Reproduce each line of the entries that carries "mane".

# # # #

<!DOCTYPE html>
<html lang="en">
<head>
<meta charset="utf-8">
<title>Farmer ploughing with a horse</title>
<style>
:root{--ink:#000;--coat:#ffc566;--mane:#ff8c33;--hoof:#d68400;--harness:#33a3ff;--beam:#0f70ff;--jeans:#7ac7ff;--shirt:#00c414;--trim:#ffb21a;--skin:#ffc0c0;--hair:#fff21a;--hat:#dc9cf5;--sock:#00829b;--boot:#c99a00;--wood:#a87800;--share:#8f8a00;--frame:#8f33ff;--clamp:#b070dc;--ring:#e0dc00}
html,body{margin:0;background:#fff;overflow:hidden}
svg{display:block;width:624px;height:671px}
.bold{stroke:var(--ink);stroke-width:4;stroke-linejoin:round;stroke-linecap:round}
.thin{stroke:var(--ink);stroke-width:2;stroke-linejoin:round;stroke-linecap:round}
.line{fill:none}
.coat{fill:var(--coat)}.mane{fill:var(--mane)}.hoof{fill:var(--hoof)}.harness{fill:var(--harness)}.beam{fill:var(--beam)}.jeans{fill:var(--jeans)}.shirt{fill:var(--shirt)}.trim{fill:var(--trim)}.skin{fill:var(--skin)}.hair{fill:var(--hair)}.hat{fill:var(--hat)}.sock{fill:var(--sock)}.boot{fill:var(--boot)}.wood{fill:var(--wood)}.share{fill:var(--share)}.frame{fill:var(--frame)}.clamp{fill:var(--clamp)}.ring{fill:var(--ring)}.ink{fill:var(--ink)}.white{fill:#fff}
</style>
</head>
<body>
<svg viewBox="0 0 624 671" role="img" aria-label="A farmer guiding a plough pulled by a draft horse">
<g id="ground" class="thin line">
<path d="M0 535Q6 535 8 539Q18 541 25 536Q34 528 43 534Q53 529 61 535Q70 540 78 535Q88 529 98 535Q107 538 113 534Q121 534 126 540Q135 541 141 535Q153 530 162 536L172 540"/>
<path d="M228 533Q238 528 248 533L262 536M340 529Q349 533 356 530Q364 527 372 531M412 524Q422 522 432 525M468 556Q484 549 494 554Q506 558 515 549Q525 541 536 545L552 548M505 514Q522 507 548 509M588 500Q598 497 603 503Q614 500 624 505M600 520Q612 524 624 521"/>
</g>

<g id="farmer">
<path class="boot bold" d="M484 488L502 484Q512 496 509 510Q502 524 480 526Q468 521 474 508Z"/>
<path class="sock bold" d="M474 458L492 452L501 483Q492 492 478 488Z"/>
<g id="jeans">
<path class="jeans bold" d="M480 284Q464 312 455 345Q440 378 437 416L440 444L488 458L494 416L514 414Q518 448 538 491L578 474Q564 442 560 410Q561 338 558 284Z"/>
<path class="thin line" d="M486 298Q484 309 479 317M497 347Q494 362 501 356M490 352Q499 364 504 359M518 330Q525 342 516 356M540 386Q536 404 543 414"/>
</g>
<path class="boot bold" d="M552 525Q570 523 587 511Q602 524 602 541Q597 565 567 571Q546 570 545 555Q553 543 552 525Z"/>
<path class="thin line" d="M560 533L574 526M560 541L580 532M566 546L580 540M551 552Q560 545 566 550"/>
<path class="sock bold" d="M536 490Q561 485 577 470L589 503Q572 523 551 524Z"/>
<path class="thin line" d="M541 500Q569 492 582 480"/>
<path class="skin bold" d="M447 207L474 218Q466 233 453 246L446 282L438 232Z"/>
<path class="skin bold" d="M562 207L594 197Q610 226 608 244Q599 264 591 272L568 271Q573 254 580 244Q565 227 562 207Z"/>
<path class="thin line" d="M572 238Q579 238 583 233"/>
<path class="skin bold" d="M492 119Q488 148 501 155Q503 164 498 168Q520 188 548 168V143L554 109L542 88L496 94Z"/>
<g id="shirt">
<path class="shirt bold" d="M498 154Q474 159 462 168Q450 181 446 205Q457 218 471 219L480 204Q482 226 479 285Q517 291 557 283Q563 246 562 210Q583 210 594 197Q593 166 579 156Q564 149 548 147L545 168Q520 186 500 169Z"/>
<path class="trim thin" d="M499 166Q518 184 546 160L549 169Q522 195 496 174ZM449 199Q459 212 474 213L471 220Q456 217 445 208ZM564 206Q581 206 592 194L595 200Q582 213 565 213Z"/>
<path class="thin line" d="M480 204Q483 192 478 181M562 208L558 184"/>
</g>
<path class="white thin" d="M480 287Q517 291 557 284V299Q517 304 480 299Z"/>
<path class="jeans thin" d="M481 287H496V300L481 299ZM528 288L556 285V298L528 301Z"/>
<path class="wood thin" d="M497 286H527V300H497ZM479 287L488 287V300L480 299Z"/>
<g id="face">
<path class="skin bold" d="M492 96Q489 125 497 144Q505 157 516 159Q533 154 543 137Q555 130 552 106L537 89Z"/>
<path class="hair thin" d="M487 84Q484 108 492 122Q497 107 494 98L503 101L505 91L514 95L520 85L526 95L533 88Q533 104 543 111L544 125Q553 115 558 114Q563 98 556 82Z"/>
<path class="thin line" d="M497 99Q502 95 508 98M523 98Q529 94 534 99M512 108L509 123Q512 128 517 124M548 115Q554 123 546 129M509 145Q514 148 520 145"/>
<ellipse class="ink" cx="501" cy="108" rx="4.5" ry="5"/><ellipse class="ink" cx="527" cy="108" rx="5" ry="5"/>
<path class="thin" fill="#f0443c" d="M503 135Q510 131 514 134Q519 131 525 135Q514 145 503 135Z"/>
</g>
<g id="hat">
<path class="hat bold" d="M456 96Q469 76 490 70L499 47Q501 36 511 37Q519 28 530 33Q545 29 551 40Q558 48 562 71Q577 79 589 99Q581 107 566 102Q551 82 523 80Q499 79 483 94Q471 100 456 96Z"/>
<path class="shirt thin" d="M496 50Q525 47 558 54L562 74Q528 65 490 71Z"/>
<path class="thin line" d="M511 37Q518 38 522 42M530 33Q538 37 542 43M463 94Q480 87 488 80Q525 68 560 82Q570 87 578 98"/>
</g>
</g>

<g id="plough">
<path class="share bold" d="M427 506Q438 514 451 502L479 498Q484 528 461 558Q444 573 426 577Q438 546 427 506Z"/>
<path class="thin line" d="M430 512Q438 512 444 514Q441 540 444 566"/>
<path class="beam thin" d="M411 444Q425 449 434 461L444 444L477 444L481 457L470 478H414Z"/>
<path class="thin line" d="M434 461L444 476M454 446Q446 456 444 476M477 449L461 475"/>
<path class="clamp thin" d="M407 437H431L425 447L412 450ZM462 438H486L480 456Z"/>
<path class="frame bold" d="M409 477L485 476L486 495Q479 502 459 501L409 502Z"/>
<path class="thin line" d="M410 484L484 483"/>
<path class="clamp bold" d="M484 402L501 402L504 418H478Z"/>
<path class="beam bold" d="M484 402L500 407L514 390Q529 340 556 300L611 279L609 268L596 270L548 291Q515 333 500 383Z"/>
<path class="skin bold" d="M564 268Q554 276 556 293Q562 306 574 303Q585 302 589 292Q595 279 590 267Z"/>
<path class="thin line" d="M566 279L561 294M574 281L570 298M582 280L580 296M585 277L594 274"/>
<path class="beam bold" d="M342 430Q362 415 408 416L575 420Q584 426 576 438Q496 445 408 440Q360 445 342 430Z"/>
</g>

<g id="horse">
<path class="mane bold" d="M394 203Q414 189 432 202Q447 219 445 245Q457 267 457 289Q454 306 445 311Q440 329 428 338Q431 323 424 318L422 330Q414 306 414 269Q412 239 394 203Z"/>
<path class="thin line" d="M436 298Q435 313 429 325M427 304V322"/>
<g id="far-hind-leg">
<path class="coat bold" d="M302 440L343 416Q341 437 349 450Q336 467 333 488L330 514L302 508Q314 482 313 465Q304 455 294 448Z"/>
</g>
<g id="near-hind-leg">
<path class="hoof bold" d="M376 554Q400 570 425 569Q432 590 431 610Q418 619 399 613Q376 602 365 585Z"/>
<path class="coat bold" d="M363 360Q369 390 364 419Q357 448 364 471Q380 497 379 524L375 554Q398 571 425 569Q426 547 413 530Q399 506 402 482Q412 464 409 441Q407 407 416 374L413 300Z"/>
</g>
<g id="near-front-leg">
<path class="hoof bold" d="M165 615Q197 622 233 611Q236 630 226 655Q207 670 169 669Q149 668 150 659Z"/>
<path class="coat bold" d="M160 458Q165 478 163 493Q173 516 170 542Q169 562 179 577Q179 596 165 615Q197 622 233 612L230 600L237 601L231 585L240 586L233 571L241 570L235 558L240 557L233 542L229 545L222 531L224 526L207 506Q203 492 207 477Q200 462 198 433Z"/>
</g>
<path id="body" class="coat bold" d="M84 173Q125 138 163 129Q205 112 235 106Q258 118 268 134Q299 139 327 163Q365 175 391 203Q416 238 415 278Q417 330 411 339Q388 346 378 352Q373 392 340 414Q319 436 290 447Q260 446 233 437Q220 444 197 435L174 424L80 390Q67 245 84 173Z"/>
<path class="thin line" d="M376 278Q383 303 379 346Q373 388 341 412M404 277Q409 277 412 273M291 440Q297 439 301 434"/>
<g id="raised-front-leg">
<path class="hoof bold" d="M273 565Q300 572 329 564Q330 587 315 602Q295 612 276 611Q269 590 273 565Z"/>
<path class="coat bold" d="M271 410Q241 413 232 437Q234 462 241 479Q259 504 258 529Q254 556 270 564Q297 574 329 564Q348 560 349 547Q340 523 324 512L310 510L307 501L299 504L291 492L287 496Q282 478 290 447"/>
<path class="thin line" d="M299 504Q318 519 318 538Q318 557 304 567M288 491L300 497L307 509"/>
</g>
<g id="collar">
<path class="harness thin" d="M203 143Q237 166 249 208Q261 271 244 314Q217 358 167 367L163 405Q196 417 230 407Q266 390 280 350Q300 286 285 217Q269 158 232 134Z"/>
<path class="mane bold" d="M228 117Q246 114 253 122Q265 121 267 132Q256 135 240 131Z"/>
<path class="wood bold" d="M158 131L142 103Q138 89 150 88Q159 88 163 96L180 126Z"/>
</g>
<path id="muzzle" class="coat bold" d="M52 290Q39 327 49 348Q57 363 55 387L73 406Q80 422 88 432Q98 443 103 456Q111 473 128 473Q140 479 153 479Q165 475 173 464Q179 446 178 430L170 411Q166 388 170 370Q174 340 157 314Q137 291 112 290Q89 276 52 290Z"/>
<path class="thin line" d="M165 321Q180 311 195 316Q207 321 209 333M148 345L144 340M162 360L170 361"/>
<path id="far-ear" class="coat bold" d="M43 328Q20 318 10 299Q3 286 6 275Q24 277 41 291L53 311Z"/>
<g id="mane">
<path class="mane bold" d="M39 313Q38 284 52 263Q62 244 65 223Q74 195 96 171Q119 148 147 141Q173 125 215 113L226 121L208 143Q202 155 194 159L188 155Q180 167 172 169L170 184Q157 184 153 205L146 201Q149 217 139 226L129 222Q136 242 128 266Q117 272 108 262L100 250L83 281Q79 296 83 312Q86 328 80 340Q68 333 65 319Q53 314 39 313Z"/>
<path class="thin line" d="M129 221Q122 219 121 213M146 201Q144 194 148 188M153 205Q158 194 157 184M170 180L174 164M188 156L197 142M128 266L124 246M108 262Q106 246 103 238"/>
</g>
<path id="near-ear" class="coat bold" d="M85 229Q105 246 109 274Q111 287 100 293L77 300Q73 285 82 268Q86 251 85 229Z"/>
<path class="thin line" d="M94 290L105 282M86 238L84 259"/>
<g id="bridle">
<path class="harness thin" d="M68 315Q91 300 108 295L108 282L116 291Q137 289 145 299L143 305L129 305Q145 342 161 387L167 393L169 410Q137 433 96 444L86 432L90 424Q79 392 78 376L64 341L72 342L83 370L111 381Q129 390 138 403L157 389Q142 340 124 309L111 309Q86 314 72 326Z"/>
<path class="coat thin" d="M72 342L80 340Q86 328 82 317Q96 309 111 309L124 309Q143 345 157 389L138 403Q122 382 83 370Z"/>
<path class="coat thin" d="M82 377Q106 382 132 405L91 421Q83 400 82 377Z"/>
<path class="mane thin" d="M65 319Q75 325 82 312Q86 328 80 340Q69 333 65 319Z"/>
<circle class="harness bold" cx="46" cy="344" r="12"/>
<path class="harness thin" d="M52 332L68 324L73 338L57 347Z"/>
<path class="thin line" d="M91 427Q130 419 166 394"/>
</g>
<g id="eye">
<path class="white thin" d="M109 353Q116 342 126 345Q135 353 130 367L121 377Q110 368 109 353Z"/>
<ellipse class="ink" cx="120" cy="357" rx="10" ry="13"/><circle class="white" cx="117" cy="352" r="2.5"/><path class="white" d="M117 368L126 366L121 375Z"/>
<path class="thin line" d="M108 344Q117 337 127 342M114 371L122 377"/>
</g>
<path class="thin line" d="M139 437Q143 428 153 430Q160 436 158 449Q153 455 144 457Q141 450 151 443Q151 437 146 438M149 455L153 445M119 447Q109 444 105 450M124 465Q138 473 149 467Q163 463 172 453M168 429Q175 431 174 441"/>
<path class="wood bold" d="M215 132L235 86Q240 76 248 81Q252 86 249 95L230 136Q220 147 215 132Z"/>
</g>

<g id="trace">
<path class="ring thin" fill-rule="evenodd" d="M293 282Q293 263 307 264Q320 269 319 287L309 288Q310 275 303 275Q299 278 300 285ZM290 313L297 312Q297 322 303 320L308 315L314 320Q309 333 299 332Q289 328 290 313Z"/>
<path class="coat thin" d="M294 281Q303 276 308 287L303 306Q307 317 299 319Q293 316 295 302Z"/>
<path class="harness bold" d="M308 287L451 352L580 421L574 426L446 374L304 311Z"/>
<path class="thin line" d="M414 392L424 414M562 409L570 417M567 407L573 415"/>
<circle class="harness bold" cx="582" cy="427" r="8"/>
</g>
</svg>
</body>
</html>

# # # #

Exercise answer
:root{--ink:#000;--coat:#ffc566;--mane:#ff8c33;--hoof:#d68400;--harness:#33a3ff;--beam:#0f70ff;--jeans:#7ac7ff;--shirt:#00c414;--trim:#ffb21a;--skin:#ffc0c0;--hair:#fff21a;--hat:#dc9cf5;--sock:#00829b;--boot:#c99a00;--wood:#a87800;--share:#8f8a00;--frame:#8f33ff;--clamp:#b070dc;--ring:#e0dc00}
.coat{fill:var(--coat)}.mane{fill:var(--mane)}.hoof{fill:var(--hoof)}.harness{fill:var(--harness)}.beam{fill:var(--beam)}.jeans{fill:var(--jeans)}.shirt{fill:var(--shirt)}.trim{fill:var(--trim)}.skin{fill:var(--skin)}.hair{fill:var(--hair)}.hat{fill:var(--hat)}.sock{fill:var(--sock)}.boot{fill:var(--boot)}.wood{fill:var(--wood)}.share{fill:var(--share)}.frame{fill:var(--frame)}.clamp{fill:var(--clamp)}.ring{fill:var(--ring)}.ink{fill:var(--ink)}.white{fill:#fff}
<path class="mane bold" d="M394 203Q414 189 432 202Q447 219 445 245Q457 267 457 289Q454 306 445 311Q440 329 428 338Q431 323 424 318L422 330Q414 306 414 269Q412 239 394 203Z"/>
<path class="mane bold" d="M228 117Q246 114 253 122Q265 121 267 132Q256 135 240 131Z"/>
<g id="mane">
<path class="mane bold" d="M39 313Q38 284 52 263Q62 244 65 223Q74 195 96 171Q119 148 147 141Q173 125 215 113L226 121L208 143Q202 155 194 159L188 155Q180 167 172 169L170 184Q157 184 153 205L146 201Q149 217 139 226L129 222Q136 242 128 266Q117 272 108 262L100 250L83 281Q79 296 83 312Q86 328 80 340Q68 333 65 319Q53 314 39 313Z"/>
<path class="mane thin" d="M65 319Q75 325 82 312Q86 328 80 340Q69 333 65 319Z"/>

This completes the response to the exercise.